This course explores the complex and often hidden history of American sexualities, from the late nineteenth-century to the present day. We will analyze a wide range of primary sources—including published and unpublished documents, films, and the University‘s own archives at Special Collections Research Center—and become familiar with the scholarship on sex and sexual subcultures in 20th-century America. Topics to be examined include: the relatively recent emergence of hetero- and homosexuality as predominant categories of sexual experience and identity; the contested boundaries drawn between same-sex sociability, friendship, and eroticism; dating and courtship; representations of sex and sexualities in popular culture; the development of women‘s lib and LGBTQ politics; and the significance of gender, class, racial/ethnic, and generational differences. Mercado, Monica; TR 3:00-4:20
Monica L. Mercado researches 19th- and 20th- century U.S. women’s and gender history and the impact of religion on American culture. Her dissertation, "Women and the Word: Gender, Print, and Catholic Identity in Nineteenth-Century America," examines U.S. Catholic publishing and women’s reading practices, demonstrating the ways in which gender, cultural and devotional life, and class mobility were inextricably linked for American Catholics by the turn of the twentieth century. Mercado earned a B.A. from Barnard College and an M.A. from the University of Chicago. During the 2013-2014 academic year she is a Junior Fellow of The Martin Marty Center for the Advanced Study of Religion at the University of Chicago Divinity School, and coordinates the CSGS project Closeted/Out in the Quadrangles: A LGBTQ History of the University of Chicago.
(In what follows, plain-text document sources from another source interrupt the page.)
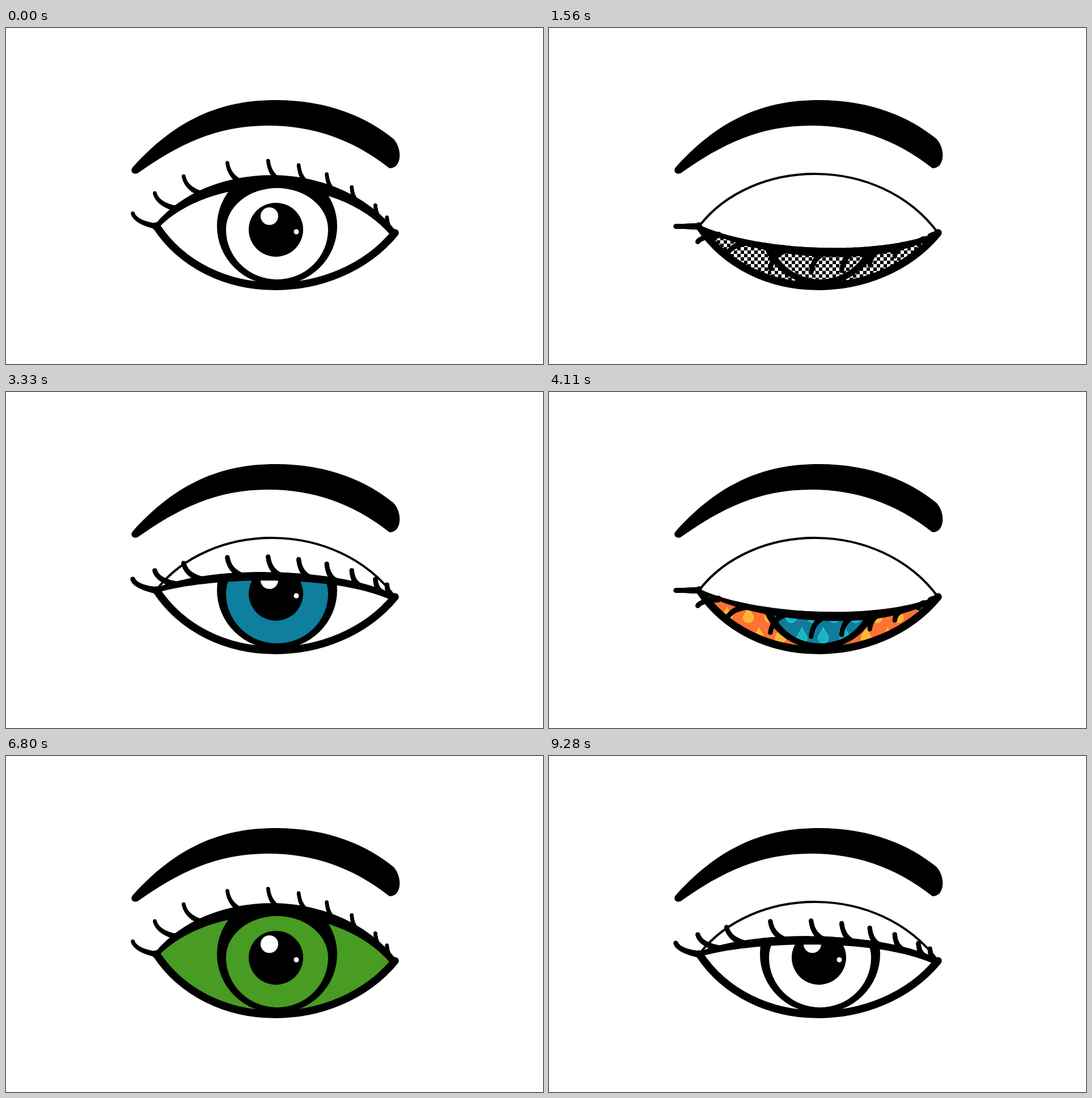
An HTML page with a canvas that plays this animation: 947x592 px, repeating every 9.35 s.

```html
<!DOCTYPE html>
<html lang="en">
<head>
<meta charset="utf-8">
<title>Blinking eye</title>
<style>
  html, body { margin: 0; width: 100%; height: 100%; overflow: hidden; background: #fff; }
  canvas { display: block; width: 947px; height: 592px; }
</style>
</head>
<body>
<canvas id="stage" width="947" height="592"></canvas>
<script>
const ctx = document.getElementById('stage').getContext('2d');
const CYCLE = 850, HOLD = 500, STEP = 70, INK = '#000';

const BROW = new Path2D('M223 246 C300 160 380 127 475 127 C570 127 637 158 683 195 ' +
  'C700 213 698 248 676 247 C610 195 540 172 462 172 C370 172 305 205 232 256 C225 259 218 253 223 246Z');

// Every lid edge runs corner to corner; two heights bend it.
const edge = (y1, y2, left = [265, 349], right = [686, 361]) =>
  [...left, 358, y1, 582, y2, ...right];
const lidTop = (y1, y2) => edge(y1, y2, [263, 346], [688, 358]);
const lidLow = (y1, y2) => edge(y1, y2, [268, 353], [680, 367]);

const LOWER = edge(490, 487);
const CREASE = edge(228, 221);
const BALL_TOP = edge(244, 238);

// Lashes reach rise + hang * sin(PI t) below the lid at t.
const POSES = {
  open: { top: lidTop(231, 226), low: lidLow(258, 251), rise: -23, hang: -14, tip: 3.2 },
  half: { top: lidTop(305, 307), low: lidLow(326, 320), rise: -20, hang: -15, tip: 4 },
  low: { top: lidTop(392, 405), low: lidLow(405, 428), rise: 0, hang: 36, tip: 4 },
  closed: { top: lidTop(474, 471), low: lidLow(500, 497), rise: 14, hang: 35, tip: 4 }
};
const BLINK = ['half', 'low', 'closed', 'low', 'half'];
const ROOTS = [0, 0.11, 0.23, 0.39, 0.53, 0.635, 0.735, 0.83, 0.93, 0.985];

const LOOKS = [
  { white: '#fff', iris: '#fff' },
  { white: '#fff', iris: '#333366' },
  { white: '#fff', iris: '#fff', extra: checker },
  { white: '#ffff33', iris: '#333366' },
  { white: '#fff', iris: '#0e7f9e' },
  { white: '#fd7235', iris: '#0e7d9c', extra: drops },
  { white: '#fff', iris: '#ff999b', extra: trees },
  { white: '#fff', iris: '#ff999b' },
  { white: '#489b23', iris: '#489b23' },
  { white: '#fff', iris: '#489b23' },
  { white: '#fff', iris: '#0e7f9e' }
];

function fill(color) {
  ctx.fillStyle = color;
  ctx.fill();
}

function dot(x, y, r, color) {
  ctx.beginPath();
  ctx.arc(x, y, r, 0, 7);
  fill(color);
}

// Ellipse with different heights above and below its centre.
function egg(x, y, rx, up, down) {
  ctx.beginPath();
  ctx.ellipse(x, y, rx, down, 0, 0, Math.PI);
  ctx.ellipse(x, y, rx, up, 0, Math.PI, 2 * Math.PI);
}

function trace(e) {
  ctx.moveTo(e[0], e[1]);
  ctx.bezierCurveTo(...e.slice(2));
}

function between(a, b) {
  ctx.beginPath();
  trace(a);
  ctx.lineTo(b[6], b[7]);
  ctx.bezierCurveTo(b[4], b[5], b[2], b[3], b[0], b[1]);
  ctx.closePath();
}

function line(e, width) {
  ctx.beginPath();
  trace(e);
  ctx.lineWidth = width;
  ctx.stroke();
}

function pointOn(e, t) {
  const s = 1 - t;
  return [0, 1].map(k => s * s * s * e[k] + 3 * s * s * t * e[2 + k] +
    3 * s * t * t * e[4 + k] + t * t * t * e[6 + k]);
}

function lash(pose, root) {
  const a = pointOn(pose.top, root), b = pointOn(pose.low, root);
  const x = (a[0] + b[0]) / 2, y = (a[1] + b[1]) / 2;
  const dx = 35 * root - 42, dy = pose.rise + pose.hang * Math.sin(Math.PI * root);
  for (let t = 0; t <= 1; t += 0.025) {
    const s = 1 - t;
    dot(x + dx * (s * s + 1.75 * s * t), y + dy * (s * s + 0.6 * s * t), pose.tip + 2 * t * t, INK);
  }
}

function checker() {
  ctx.fillStyle = INK;
  for (let y = 0; y < 34; y++)
    for (let x = 1 - y % 2; x < 72; x += 2) ctx.fillRect(260 + x * 6, 260 + y * 6, 6, 6);
}

function drops(inIris) {
  ctx.lineWidth = 1;
  ctx.strokeStyle = inIris ? '#45d5d6' : '#ffc544';
  for (let row = 0; row < 6; row++) {
    const y = 432 - row * 36;
    for (let x = 257 + (row % 2) * 19; x < 690; x += 37.8) {
      ctx.beginPath();
      ctx.moveTo(x, y - 17);
      ctx.bezierCurveTo(x + 3, y - 9, x + 9, y - 4, x + 9, y + 2);
      ctx.bezierCurveTo(x + 9, y + 13, x - 9, y + 13, x - 9, y + 2);
      ctx.bezierCurveTo(x - 9, y - 4, x - 3, y - 9, x, y - 17);
      fill(inIris ? '#17b5c6' : '#ffb637');
      ctx.stroke();
    }
  }
}

let seed;
function rand() {
  seed = (seed * 16807) % 2147483647;
  return seed / 2147483647;
}

function branch(x, y, angle, len, width, depth, leaf) {
  ctx.lineWidth = width;
  ctx.beginPath();
  ctx.moveTo(x, y);
  for (let i = 0; i < 2; i++) {
    const a = angle + (rand() - 0.5) * 1.2;
    x += Math.cos(a) * len / 2;
    y += Math.sin(a) * len / 2;
    ctx.lineTo(x, y);
  }
  ctx.stroke();
  if (depth) {
    for (const side of [-1, 1])
      branch(x, y, angle + side * (0.2 + rand() * 0.5), len * (0.6 + rand() * 0.3), width * 0.7, depth - 1, leaf);
  } else if (rand() < 0.1) dot(x, y, 1.8, leaf);
}

function trees(inIris) {
  seed = 4217;
  if (inIris) {
    for (let a = 0.25; a < 6.5; a += Math.PI / 5.5)
      branch(476 + 45 * Math.cos(a), 355 + 45 * Math.sin(a), a, 17, 3.6, 4, '#d2912c');
  } else {
    branch(390, 392, 3.3, 21, 4.5, 4, '#888');
    branch(390, 400, 2.6, 15, 4, 4, '#888');
    branch(580, 374, 0.1, 19, 2.8, 4, '#888');
  }
}

// Fills the current path and lays the pattern inside it.
function paint(look, inIris) {
  fill(inIris ? look.iris : look.white);
  if (!look.extra) return;
  ctx.save();
  ctx.clip();
  look.extra(inIris);
  ctx.restore();
}

function eyeball(look) {
  ctx.save();
  between(BALL_TOP, LOWER);
  ctx.clip();
  paint(look, false);
  egg(478, 349, 106, 103, 104);
  fill(INK);
  egg(478, 355, 90, 73, 88);
  paint(look, true);
  egg(476, 355, 48, 47, 48);
  fill(INK);
  dot(464.5, 331.5, 15.5, '#fff');
  dot(512, 359, 4.5, '#fff');
  ctx.restore();
}

function draw(name, look) {
  const pose = POSES[name];
  ctx.fillStyle = '#fff';
  ctx.fillRect(0, 0, 947, 592);
  ctx.strokeStyle = INK;
  ctx.lineCap = ctx.lineJoin = 'round';

  ctx.fillStyle = INK;
  ctx.fill(BROW);
  eyeball(look);
  line(LOWER, 13.5);
  if (name !== 'open') {
    between(CREASE, pose.top);
    fill('#fff');
    line(CREASE, 4);
  }
  between(pose.top, pose.low);
  fill(INK);
  for (const root of ROOTS) lash(pose, root);
  dot(264, 350, 6, INK);
  dot(684, 361, 5.5, INK);
}

let shown = '';
function tick() {
  const t = performance.now() % (CYCLE * LOOKS.length);
  const u = t % CYCLE;
  const step = Math.floor((u - HOLD) / STEP);
  const pose = u < HOLD ? 'open' : BLINK[step];
  // The eye changes its look while shut.
  const index = (Math.floor(t / CYCLE) + (step >= 2 ? 1 : 0)) % LOOKS.length;
  const key = pose + index;
  if (key !== shown) {
    draw(pose, LOOKS[index]);
    shown = key;
  }
  requestAnimationFrame(tick);
}
tick();
</script>
</body>
</html>
```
Claire McKinney, Political Science, "The Politics of Reproduction in 20th Century United States"
It has long been argued that women‘s role in reproducing the nation has been used to justify her exclusion from the public sphere in order to protect her morals, which were necessary to educate her children in moral citizenship. This tensionâ€” women make the citizens, and thus cannot be citizens, of course only describes the experience of a certain class of women during a particular historical time: white, able-bodied, and economically preferred. The actual experience of the political controversies surrounding reproduction for women in the United States shows a much more variable and convoluted picture. Which subjects were reproductively valued, yet politically reviled? How did notions of racial hygiene in the 20th century play out and why did reproduction become its central mode of expression in the United States? What did the transformations in medical technology mean for reproduction and its place in politics? The purpose of this class is to analyze the political controversies that have surrounded aspects of sexuality and reproduction in the United States from a political perspective. Through analyzing both historical and contemporary politics surrounding reproduction, this class aims to deepen understanding of how identity, particularly gender, race, disability, and class, came to be articulated as the objects of political action and how, through reproduction, these same groups came to articulate different political subjectivity. McKinney, Claire; MW 1:30-2:50